(Records drawn from a dataset)
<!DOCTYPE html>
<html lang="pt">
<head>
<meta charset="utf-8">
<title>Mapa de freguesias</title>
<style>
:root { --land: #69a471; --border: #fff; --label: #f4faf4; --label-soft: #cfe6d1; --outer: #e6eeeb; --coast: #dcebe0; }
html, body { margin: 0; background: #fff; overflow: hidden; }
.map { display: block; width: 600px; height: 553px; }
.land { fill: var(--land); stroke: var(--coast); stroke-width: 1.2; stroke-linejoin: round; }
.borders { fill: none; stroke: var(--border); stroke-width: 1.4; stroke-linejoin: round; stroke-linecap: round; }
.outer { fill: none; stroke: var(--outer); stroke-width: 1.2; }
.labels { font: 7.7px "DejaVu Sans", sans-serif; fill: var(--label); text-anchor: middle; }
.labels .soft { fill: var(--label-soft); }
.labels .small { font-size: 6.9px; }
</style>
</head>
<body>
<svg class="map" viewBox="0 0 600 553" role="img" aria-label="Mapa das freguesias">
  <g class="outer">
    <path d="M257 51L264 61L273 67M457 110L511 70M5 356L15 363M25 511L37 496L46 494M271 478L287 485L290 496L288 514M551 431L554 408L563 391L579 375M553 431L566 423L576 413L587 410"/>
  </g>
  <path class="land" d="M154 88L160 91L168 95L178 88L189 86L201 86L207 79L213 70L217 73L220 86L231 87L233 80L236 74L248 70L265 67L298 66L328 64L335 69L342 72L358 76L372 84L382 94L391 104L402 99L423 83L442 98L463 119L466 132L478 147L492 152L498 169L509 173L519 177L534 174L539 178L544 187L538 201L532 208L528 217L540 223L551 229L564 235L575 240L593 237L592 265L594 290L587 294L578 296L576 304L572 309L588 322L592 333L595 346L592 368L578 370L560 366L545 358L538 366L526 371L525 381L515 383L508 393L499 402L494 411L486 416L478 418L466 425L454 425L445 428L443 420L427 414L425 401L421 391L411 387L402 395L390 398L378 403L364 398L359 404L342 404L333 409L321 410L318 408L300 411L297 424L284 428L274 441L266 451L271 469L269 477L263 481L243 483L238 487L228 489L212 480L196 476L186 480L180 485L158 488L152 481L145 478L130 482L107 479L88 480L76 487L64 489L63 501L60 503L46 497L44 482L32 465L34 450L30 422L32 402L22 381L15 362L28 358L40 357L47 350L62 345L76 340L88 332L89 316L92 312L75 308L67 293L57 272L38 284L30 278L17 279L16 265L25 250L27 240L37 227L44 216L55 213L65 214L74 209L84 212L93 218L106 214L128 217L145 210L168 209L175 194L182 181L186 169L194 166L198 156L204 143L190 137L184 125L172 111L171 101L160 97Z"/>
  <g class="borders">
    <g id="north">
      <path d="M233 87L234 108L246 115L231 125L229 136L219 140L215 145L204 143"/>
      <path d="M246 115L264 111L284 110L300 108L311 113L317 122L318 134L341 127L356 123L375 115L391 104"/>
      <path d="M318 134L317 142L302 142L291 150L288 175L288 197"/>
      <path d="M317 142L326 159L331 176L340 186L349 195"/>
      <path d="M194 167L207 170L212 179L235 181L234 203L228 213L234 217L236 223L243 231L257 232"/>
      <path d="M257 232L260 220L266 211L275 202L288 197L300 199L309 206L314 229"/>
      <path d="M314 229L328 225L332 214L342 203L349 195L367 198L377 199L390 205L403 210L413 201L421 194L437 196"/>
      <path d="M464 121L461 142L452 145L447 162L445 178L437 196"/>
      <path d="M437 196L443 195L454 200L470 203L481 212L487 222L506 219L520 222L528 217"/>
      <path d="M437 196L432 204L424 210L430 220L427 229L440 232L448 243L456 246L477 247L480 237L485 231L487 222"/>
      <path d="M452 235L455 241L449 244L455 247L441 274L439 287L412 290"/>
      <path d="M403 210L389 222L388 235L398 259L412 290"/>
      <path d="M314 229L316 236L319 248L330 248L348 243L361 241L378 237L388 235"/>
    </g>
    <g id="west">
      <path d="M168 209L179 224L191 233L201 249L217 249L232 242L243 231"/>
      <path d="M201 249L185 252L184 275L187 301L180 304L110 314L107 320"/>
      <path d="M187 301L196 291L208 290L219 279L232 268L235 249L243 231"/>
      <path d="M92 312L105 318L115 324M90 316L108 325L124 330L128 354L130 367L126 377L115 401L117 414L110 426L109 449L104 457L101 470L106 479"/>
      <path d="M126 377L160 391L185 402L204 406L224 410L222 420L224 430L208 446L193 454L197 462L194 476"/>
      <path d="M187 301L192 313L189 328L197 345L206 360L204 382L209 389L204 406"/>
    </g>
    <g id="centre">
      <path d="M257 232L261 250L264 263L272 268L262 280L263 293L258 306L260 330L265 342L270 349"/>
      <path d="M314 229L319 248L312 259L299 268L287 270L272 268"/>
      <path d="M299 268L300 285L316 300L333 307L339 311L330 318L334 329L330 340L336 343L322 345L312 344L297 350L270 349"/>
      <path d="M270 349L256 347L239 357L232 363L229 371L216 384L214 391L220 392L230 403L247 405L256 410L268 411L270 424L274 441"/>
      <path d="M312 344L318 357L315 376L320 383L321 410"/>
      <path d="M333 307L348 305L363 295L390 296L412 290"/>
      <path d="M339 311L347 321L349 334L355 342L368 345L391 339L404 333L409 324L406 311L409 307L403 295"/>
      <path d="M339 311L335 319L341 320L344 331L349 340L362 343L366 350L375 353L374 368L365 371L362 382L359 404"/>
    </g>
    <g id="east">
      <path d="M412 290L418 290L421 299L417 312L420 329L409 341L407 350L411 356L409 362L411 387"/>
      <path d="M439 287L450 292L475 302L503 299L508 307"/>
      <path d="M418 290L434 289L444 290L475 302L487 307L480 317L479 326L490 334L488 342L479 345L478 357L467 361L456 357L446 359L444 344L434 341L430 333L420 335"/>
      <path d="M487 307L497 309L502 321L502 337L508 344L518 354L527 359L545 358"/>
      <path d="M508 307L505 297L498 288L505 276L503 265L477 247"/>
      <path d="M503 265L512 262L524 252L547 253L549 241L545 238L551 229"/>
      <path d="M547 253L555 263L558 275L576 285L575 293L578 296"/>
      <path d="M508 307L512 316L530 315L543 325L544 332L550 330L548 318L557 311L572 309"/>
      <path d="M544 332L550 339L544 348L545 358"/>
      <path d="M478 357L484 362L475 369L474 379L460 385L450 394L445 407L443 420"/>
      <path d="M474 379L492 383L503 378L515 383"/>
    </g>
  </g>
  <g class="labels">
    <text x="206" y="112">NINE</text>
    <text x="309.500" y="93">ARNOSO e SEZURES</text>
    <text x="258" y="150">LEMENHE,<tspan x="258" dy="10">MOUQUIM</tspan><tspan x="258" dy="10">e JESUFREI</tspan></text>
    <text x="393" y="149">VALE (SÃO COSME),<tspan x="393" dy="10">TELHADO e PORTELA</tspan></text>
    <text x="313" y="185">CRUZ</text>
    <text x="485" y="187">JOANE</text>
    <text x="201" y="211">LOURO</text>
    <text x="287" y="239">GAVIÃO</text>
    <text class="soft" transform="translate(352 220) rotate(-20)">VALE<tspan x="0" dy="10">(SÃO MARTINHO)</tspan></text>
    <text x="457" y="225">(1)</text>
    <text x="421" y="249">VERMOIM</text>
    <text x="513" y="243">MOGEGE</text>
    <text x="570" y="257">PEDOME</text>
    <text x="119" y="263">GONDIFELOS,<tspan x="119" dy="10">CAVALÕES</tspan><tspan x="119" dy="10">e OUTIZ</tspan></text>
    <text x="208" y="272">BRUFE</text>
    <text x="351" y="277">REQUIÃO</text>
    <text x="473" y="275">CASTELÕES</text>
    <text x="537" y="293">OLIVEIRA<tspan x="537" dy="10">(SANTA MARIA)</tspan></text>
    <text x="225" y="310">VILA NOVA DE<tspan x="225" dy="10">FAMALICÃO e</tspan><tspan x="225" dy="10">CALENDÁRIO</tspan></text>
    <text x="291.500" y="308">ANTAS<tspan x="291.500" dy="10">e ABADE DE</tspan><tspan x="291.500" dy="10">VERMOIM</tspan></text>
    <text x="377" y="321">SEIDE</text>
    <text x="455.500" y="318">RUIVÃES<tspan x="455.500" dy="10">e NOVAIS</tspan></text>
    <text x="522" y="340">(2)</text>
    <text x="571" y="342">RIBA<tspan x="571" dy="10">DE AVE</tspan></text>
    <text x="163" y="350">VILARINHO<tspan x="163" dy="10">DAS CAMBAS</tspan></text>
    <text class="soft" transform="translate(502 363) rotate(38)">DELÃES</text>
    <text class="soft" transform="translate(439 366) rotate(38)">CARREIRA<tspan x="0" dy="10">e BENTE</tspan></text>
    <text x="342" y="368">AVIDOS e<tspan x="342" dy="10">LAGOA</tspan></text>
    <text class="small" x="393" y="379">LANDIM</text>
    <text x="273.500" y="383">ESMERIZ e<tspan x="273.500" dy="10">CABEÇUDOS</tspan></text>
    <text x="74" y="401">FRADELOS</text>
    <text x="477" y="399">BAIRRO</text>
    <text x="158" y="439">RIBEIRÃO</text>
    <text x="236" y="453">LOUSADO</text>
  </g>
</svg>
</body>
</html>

Description of the task — For each line in the records that holds "fill", show that line as it stands.

Solved exercise —
.land { fill: var(--land); stroke: var(--coast); stroke-width: 1.2; stroke-linejoin: round; }
.borders { fill: none; stroke: var(--border); stroke-width: 1.4; stroke-linejoin: round; stroke-linecap: round; }
.outer { fill: none; stroke: var(--outer); stroke-width: 1.2; }
.labels { font: 7.7px "DejaVu Sans", sans-serif; fill: var(--label); text-anchor: middle; }
.labels .soft { fill: var(--label-soft); }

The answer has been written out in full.